(Saved data entries)
........

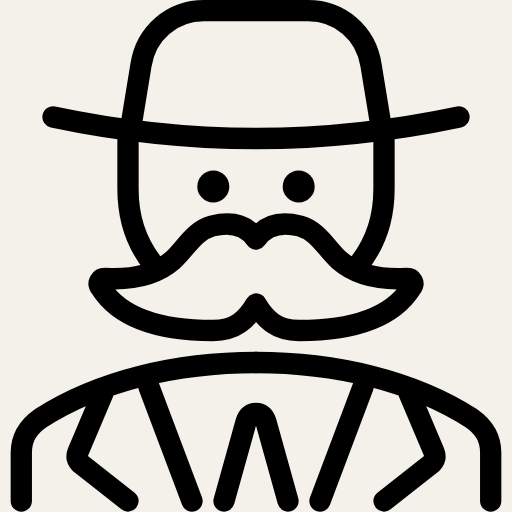
<!DOCTYPE html>
<html lang="en">
<head>
<meta charset="utf-8">
<title>Gentleman icon</title>
<style>
:root { --paper: #f4f1ea; --ink: #000; }
html, body { margin: 0; background: var(--paper); overflow: hidden; }
.icon { display: block; width: 512px; height: 512px; background: var(--paper); }
.line { fill: none; stroke: var(--ink); stroke-width: 21.3; stroke-linecap: round; stroke-linejoin: round; }
.eye { fill: var(--ink); }
</style>
</head>
<body>
<svg class="icon" viewBox="0 0 512 512" role="img" aria-label="Moustached gentleman in a bowler hat and jacket">
  <defs>
    <g id="half-figure">
      <path class="line" d="M128 138V189C128 218 137 244 153 264"/>
      <circle class="eye" cx="213.3" cy="186.5" r="16"/>
      <path class="line" d="M21.3 501V453C21.3 437 28 427 41 418C99 381 176 362.5 256 362.5"/>
      <path class="line" d="M103 393L78 452Q75 459 81 464L128 501"/>
      <path class="line" d="M149 387L192 501"/>
    </g>
  </defs>
  <g id="figure">
    <use href="#half-figure"/>
    <use href="#half-figure" transform="matrix(-1 0 0 1 512 0)"/>
  </g>
  <g id="hat" class="line">
    <path d="M130 132L141 65C146 33 172 10.7 204 10.7H308C340 10.7 366 33 371 65L382 132"/>
    <path d="M53 117Q256 160 459 117"/>
  </g>
  <path id="moustache" class="line" d="M256 239C245 223 228 222 212 226C194 231 186 248 173 260C156 275 134 280 106 278.5C100 278 97 283 101 288C122 321 167 330.5 213 330.5C236 330.5 247 319 256 304C265 319 276 330.5 299 330.5C345 330.5 390 321 411 288C415 283 412 278 406 278.5C378 280 356 275 339 260C326 248 318 231 300 226C284 222 267 223 256 239Z"/>
  <path id="tie" class="line" d="M224 501L246 422Q249 413.5 256 413.5T266 422L288 501"/>
</svg>
</body>
</html>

........

**Description of the task**
Set down every line above exactly, pictures excluded.

**Answer space**
<!DOCTYPE html>
<html lang="en">
<head>
<meta charset="utf-8">
<title>Gentleman icon</title>
<style>
:root { --paper: #f4f1ea; --ink: #000; }
html, body { margin: 0; background: var(--paper); overflow: hidden; }
.icon { display: block; width: 512px; height: 512px; background: var(--paper); }
.line { fill: none; stroke: var(--ink); stroke-width: 21.3; stroke-linecap: round; stroke-linejoin: round; }
.eye { fill: var(--ink); }
</style>
</head>
<body>
<svg class="icon" viewBox="0 0 512 512" role="img" aria-label="Moustached gentleman in a bowler hat and jacket">
  <defs>
    <g id="half-figure">
      <path class="line" d="M128 138V189C128 218 137 244 153 264"/>
      <circle class="eye" cx="213.3" cy="186.5" r="16"/>
      <path class="line" d="M21.3 501V453C21.3 437 28 427 41 418C99 381 176 362.5 256 362.5"/>
      <path class="line" d="M103 393L78 452Q75 459 81 464L128 501"/>
      <path class="line" d="M149 387L192 501"/>
    </g>
  </defs>
  <g id="figure">
    <use href="#half-figure"/>
    <use href="#half-figure" transform="matrix(-1 0 0 1 512 0)"/>
  </g>
  <g id="hat" class="line">
    <path d="M130 132L141 65C146 33 172 10.7 204 10.7H308C340 10.7 366 33 371 65L382 132"/>
    <path d="M53 117Q256 160 459 117"/>
  </g>
  <path id="moustache" class="line" d="M256 239C245 223 228 222 212 226C194 231 186 248 173 260C156 275 134 280 106 278.5C100 278 97 283 101 288C122 321 167 330.5 213 330.5C236 330.5 247 319 256 304C265 319 276 330.5 299 330.5C345 330.5 390 321 411 288C415 283 412 278 406 278.5C378 280 356 275 339 260C326 248 318 231 300 226C284 222 267 223 256 239Z"/>
  <path id="tie" class="line" d="M224 501L246 422Q249 413.5 256 413.5T266 422L288 501"/>
</svg>
</body>
</html>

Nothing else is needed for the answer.